Current observed coral mortality (as of November 2016) from this years bleaching event along the Great barrier Reef. Image produced by Australian Institute of Marine. Source
The major driver that is at the core of bleaching events is global warming. The double edged blade of global warming simultaneously increases sea temperatures and ocean acidity. Global warming is due to increased carbon dioxide in the environment, 30% of which is absorbed into the ocean. This decreases the levels of carbonate ions in the water and increases the acidity – a process known as ocean acidification. In the last 100 years we have seen a drop in the pH of the ocean of 0.1. This may sound low but these levels of acidity are outside of those seen in the last million years, and could exceed anything the planet has seen in 40 million years if global warming continues at the predicted rate.

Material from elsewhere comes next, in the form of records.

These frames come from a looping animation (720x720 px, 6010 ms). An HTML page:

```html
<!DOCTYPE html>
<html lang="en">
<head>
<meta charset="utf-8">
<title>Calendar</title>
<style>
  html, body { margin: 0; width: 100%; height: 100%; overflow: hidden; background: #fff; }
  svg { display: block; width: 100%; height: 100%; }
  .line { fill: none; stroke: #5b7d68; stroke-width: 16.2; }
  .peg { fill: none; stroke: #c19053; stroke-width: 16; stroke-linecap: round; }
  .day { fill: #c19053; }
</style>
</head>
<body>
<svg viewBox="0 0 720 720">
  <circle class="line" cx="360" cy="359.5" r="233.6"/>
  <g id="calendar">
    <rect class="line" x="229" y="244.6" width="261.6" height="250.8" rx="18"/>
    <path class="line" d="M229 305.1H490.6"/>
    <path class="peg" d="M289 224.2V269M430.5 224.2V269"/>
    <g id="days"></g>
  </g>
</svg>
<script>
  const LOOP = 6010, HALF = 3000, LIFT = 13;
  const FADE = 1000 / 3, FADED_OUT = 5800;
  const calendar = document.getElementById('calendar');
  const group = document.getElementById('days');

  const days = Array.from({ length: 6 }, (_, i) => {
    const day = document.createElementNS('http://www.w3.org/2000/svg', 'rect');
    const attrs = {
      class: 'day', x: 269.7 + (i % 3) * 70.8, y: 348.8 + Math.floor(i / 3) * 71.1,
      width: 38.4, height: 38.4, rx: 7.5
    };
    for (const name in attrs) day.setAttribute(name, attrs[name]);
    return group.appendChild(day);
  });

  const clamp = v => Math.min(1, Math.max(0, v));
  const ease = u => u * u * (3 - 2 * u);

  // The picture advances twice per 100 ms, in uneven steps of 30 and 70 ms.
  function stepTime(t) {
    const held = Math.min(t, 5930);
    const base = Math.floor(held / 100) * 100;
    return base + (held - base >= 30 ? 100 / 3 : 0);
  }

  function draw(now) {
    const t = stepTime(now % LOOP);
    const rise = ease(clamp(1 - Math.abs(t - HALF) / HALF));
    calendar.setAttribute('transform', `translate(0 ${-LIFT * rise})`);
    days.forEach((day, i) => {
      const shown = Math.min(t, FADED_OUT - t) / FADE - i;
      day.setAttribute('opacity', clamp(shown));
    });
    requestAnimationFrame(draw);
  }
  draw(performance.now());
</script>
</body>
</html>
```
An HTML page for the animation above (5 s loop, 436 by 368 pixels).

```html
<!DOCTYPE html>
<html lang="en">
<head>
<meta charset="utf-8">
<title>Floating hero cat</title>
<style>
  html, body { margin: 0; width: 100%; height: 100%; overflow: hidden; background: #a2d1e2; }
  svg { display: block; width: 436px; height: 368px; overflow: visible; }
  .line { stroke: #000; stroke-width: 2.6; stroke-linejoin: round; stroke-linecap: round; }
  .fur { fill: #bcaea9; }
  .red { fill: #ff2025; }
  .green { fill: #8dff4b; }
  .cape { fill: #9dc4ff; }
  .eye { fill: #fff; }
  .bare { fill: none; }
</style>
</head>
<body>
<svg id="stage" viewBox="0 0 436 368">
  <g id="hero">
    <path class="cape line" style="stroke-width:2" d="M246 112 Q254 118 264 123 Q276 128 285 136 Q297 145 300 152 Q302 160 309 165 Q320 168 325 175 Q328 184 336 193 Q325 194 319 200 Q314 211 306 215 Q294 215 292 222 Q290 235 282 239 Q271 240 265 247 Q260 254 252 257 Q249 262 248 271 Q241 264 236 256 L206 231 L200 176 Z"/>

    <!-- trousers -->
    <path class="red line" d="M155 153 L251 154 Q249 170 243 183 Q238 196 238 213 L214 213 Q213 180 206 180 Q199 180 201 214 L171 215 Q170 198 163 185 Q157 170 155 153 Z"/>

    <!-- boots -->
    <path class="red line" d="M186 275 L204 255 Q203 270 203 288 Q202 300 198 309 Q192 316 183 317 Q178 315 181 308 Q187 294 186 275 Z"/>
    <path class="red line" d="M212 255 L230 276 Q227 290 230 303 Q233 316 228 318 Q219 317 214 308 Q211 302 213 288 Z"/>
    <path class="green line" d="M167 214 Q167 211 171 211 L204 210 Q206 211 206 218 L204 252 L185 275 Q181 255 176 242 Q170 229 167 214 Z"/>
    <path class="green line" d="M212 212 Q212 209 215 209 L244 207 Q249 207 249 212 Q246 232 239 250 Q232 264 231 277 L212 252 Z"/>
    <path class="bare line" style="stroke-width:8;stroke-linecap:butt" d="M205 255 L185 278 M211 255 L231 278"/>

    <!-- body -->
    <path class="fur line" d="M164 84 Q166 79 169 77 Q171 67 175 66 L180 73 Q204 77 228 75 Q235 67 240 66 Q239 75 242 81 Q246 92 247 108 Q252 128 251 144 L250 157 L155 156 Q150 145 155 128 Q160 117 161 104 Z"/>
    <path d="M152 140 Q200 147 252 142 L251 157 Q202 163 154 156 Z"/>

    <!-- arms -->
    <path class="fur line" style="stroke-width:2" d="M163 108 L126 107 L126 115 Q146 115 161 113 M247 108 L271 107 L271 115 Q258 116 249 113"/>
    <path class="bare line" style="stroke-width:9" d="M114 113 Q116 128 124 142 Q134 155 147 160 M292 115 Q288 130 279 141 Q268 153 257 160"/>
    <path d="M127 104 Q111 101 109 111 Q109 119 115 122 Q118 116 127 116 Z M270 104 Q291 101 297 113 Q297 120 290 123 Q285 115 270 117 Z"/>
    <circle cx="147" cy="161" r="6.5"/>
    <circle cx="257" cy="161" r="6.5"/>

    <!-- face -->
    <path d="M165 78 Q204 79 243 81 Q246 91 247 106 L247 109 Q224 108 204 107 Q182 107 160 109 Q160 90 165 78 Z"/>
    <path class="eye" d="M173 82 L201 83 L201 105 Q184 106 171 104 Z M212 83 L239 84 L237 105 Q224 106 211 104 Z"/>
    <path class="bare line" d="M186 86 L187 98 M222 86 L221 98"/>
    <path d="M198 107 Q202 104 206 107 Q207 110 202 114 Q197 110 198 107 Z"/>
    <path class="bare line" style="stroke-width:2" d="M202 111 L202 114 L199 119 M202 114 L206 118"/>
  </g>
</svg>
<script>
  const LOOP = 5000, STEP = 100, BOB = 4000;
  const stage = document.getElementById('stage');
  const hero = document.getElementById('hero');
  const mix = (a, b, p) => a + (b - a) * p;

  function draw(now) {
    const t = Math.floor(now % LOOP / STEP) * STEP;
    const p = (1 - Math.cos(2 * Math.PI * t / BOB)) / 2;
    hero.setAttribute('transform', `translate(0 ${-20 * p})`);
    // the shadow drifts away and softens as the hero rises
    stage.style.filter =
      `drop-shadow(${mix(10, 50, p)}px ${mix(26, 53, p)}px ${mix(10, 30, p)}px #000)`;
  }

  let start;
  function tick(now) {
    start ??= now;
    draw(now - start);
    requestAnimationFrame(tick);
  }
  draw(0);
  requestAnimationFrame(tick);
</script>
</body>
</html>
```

To corals global warming is an attack on many fronts. The increased acidity of future oceans may make corals struggle to build up their carbonate bodies (studies suggest some corals may compensate to changing acidity– but at what cost?). Rising temperatures cause them to expel their zooxanthellae leading to weakening and mortality. Furthermore, global warming is predicted to increase the severity and frequency of storms and El Niño events, that as we have seen can decimate reefs over extremely short time periods.
A loss of reef-forming corals will alter the GBR ecosystem, and its future looks uncertain in the face of these challenges. Major regime shifts in tropical-reef ecosystems have been observed after bleaching events, transforming a coral-reef to a less diverse seaweed-dominated ecosystem. This shift will cause a cascading loss of fish and other animals that are dependent upon coral structures. However, the chances of a shift are decreased for reefs in deeper waters, those with more complex structures, and areas with more juveniles that allow the reef to build up again. This could provide patches of refuge to the GBR and enable future recolonisation to damaged areas with enough time. There is also evidence of novel reef ecosystems emerging that, although different from the previous pristine systems, could still support a diversity of life.
With the damage observed this year the future health of the GBR may never be what it was 100 or even 40 years ago within our lifetime, but it is still very much alive, and it is the time to fight for its’ future. This is exactly what scientists are doing. Current studies are looking to create ‘supercorals’, whereby they are attempting to speed up the rate of evolution so corals can take up zooxanthellae better adapted to cope in the face of global warming. There is research focussing on understanding why some tropical coral species and regions show more resilience to bleaching. Increasingly effective management strategies to tackle ocean acidification. Tools that reduce the combined effects of other stressors that can weaken corals, such as sedimentation and predation (check out this starfish-killing robot), making it harder for them to fight the battle against climate change.
The current mass bleaching events on the Great Barrier Reef leave us on the brink of an extreme ecological disaster. If a global change is not rapid to mitigate the effects of a warming planet we may see a meltdown of the Great Barrier Reef. But humans are undoubtedly one of the most adaptable species on the planet – change can occur.